* What needs to be done
Run through the data and copy out every line that mentions the word "pill".

____________________

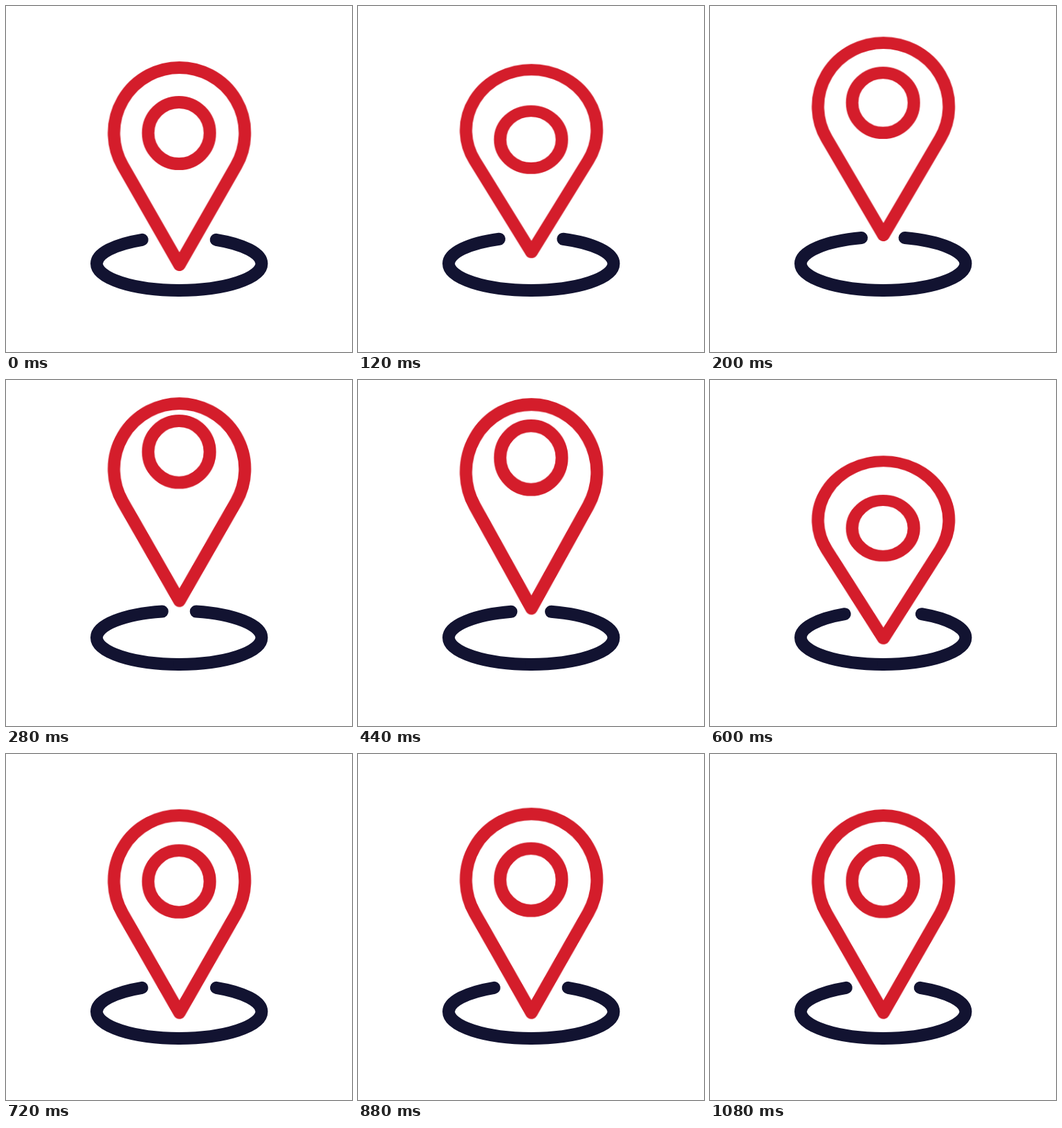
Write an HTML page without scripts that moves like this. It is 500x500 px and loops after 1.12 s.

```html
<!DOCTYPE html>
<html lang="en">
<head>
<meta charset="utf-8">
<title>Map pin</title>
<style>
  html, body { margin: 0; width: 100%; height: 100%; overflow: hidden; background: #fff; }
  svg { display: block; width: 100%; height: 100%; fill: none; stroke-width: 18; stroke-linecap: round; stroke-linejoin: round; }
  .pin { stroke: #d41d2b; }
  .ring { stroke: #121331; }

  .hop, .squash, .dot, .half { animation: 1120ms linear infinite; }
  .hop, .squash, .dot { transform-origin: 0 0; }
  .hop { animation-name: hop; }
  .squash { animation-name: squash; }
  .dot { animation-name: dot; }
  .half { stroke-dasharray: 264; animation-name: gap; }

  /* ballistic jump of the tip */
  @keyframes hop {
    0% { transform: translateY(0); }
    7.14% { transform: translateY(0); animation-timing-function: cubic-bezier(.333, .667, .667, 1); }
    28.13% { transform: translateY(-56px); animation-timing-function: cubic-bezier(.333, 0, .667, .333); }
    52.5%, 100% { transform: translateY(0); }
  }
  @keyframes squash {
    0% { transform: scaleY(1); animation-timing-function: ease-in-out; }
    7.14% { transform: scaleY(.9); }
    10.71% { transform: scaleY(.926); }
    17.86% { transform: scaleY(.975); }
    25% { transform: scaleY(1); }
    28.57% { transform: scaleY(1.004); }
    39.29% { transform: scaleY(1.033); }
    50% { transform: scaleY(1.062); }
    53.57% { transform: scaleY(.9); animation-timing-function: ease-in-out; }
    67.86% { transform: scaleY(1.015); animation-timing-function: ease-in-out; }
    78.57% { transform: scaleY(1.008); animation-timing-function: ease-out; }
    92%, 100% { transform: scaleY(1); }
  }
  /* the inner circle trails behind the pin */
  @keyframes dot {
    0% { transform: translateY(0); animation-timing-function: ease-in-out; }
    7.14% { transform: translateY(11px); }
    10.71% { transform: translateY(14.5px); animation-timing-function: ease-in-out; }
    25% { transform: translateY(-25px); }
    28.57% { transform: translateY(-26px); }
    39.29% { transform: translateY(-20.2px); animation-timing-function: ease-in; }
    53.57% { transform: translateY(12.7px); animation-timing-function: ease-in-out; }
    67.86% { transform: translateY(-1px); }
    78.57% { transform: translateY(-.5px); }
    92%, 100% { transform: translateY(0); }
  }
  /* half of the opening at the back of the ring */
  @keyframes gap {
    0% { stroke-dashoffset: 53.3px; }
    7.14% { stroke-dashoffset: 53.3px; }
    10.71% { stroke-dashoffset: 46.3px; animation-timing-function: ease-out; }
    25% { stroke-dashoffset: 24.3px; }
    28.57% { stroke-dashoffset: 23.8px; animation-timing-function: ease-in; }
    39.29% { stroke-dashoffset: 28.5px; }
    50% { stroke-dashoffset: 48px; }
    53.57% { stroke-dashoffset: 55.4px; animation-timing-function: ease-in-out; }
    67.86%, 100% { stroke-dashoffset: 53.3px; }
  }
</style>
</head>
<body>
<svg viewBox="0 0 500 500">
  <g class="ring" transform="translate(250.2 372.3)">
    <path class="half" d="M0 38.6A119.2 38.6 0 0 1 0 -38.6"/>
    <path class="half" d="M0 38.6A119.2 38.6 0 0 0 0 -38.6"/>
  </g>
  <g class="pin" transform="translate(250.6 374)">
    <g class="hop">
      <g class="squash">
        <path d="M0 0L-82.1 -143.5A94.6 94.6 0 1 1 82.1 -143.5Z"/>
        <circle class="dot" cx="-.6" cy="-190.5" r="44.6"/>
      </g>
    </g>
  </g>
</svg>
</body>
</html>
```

____________________

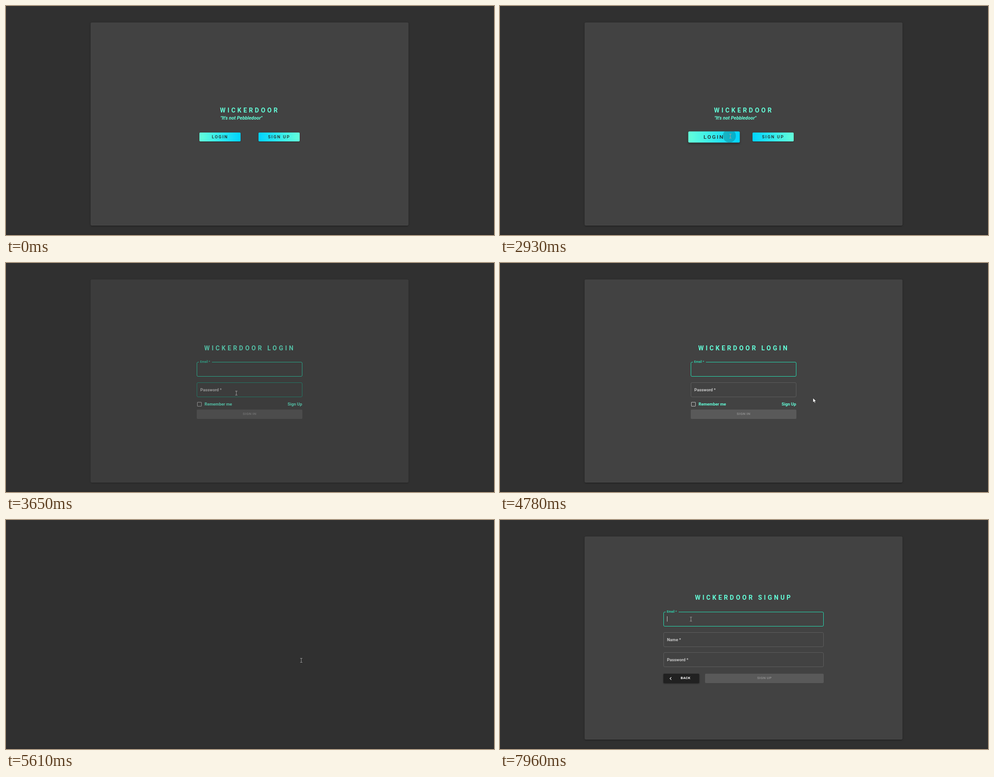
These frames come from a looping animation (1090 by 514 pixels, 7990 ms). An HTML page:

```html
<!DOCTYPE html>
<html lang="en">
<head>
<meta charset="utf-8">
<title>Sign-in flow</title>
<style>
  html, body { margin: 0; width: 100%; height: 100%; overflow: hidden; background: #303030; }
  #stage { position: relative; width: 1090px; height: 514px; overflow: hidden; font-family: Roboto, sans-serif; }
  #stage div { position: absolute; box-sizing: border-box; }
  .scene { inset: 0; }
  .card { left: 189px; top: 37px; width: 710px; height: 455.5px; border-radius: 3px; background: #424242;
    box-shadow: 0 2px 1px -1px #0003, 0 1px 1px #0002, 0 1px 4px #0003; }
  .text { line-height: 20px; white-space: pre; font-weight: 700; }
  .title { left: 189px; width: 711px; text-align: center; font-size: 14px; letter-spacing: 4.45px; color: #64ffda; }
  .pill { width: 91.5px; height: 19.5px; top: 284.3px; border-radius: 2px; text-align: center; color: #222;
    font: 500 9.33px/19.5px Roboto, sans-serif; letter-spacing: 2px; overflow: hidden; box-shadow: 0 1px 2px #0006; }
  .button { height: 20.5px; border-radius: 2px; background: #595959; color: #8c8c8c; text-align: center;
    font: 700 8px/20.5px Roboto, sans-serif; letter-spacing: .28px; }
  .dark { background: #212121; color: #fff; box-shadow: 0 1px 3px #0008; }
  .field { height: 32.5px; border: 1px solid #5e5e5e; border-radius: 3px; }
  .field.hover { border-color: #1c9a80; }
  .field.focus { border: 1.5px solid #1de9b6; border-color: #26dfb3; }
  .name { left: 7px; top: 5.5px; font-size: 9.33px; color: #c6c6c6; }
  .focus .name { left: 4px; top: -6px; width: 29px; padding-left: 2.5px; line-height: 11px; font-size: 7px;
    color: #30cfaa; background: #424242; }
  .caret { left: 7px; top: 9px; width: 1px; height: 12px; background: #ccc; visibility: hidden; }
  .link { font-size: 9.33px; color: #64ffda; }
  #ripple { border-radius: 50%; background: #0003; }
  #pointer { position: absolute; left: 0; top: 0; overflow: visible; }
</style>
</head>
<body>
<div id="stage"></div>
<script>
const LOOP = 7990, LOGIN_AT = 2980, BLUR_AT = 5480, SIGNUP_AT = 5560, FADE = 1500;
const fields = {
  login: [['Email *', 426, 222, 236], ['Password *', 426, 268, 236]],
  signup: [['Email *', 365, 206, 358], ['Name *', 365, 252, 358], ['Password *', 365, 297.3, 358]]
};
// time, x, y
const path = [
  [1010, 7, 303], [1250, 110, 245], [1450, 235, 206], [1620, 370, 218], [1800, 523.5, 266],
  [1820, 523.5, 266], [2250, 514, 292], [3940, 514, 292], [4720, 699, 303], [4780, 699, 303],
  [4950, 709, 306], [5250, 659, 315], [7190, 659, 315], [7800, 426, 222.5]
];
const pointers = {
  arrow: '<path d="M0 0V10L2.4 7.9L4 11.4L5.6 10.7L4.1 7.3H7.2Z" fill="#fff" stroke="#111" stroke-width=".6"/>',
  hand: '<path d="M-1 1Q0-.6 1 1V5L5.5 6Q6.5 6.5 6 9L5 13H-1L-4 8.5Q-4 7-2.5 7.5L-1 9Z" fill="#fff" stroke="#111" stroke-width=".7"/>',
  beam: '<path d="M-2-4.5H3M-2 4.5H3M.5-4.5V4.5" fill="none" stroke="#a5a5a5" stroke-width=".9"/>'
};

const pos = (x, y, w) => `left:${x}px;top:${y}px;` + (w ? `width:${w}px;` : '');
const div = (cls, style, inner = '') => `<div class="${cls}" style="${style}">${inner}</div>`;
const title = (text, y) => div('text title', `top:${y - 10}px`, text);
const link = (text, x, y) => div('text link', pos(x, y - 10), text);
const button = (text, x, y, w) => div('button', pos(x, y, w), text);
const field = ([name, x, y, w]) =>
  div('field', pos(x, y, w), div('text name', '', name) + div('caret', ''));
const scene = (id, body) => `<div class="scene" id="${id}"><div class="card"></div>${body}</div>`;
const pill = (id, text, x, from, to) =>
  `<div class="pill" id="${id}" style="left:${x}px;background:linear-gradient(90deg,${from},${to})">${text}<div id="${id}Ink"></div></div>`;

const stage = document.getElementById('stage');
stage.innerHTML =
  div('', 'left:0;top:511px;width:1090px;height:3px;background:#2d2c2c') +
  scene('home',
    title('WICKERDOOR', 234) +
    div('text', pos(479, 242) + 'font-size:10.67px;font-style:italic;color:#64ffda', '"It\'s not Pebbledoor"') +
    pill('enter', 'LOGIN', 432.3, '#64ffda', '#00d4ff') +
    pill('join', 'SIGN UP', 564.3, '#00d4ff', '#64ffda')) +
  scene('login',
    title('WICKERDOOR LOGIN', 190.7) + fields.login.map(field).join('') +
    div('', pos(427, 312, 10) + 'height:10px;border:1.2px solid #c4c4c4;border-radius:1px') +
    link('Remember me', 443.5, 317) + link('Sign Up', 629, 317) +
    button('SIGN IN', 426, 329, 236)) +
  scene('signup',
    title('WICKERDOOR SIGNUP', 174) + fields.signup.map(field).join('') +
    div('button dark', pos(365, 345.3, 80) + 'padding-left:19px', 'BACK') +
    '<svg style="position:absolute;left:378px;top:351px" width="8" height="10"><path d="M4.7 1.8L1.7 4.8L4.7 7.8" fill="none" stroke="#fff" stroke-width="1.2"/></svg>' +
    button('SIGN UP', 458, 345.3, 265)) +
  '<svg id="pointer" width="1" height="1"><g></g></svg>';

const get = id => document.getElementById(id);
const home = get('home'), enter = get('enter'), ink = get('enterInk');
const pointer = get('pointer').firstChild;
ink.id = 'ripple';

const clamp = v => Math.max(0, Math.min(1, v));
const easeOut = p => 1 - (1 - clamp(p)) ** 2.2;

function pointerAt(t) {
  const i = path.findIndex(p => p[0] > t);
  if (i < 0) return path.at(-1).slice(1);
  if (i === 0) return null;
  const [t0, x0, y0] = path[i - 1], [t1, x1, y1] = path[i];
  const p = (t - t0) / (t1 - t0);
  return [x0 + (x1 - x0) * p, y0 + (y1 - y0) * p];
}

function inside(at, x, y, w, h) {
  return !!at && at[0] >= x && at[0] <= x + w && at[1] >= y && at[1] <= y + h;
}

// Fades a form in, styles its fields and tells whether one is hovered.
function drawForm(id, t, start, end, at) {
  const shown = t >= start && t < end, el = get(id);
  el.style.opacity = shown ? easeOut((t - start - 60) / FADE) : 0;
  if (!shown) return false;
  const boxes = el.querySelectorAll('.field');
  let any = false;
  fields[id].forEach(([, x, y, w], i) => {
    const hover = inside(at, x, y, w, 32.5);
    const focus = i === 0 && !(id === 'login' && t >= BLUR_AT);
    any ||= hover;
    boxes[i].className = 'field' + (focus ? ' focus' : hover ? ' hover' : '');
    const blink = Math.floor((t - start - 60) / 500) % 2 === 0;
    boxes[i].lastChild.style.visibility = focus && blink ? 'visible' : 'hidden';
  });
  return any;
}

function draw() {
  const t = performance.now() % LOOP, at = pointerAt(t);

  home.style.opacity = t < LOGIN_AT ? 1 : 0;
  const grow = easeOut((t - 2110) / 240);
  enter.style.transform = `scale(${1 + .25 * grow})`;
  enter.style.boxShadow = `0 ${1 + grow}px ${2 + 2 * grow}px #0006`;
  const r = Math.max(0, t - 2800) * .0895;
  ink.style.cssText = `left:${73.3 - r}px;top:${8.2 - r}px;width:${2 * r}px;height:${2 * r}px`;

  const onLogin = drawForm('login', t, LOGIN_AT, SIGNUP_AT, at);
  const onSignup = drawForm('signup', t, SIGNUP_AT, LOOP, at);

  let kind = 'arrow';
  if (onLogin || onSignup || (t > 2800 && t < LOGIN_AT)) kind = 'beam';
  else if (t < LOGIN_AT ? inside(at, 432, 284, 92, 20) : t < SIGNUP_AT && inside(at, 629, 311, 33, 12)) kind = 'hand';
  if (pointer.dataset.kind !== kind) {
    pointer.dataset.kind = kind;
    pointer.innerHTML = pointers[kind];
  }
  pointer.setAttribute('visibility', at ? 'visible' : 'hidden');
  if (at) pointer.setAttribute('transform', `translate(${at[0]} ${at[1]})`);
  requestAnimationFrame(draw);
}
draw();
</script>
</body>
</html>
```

____________________

* Written answer
  .pill { width: 91.5px; height: 19.5px; top: 284.3px; border-radius: 2px; text-align: center; color: #222;
const pill = (id, text, x, from, to) =>
  `<div class="pill" id="${id}" style="left:${x}px;background:linear-gradient(90deg,${from},${to})">${text}<div id="${id}Ink"></div></div>`;
    pill('enter', 'LOGIN', 432.3, '#64ffda', '#00d4ff') +
    pill('join', 'SIGN UP', 564.3, '#00d4ff', '#64ffda')) +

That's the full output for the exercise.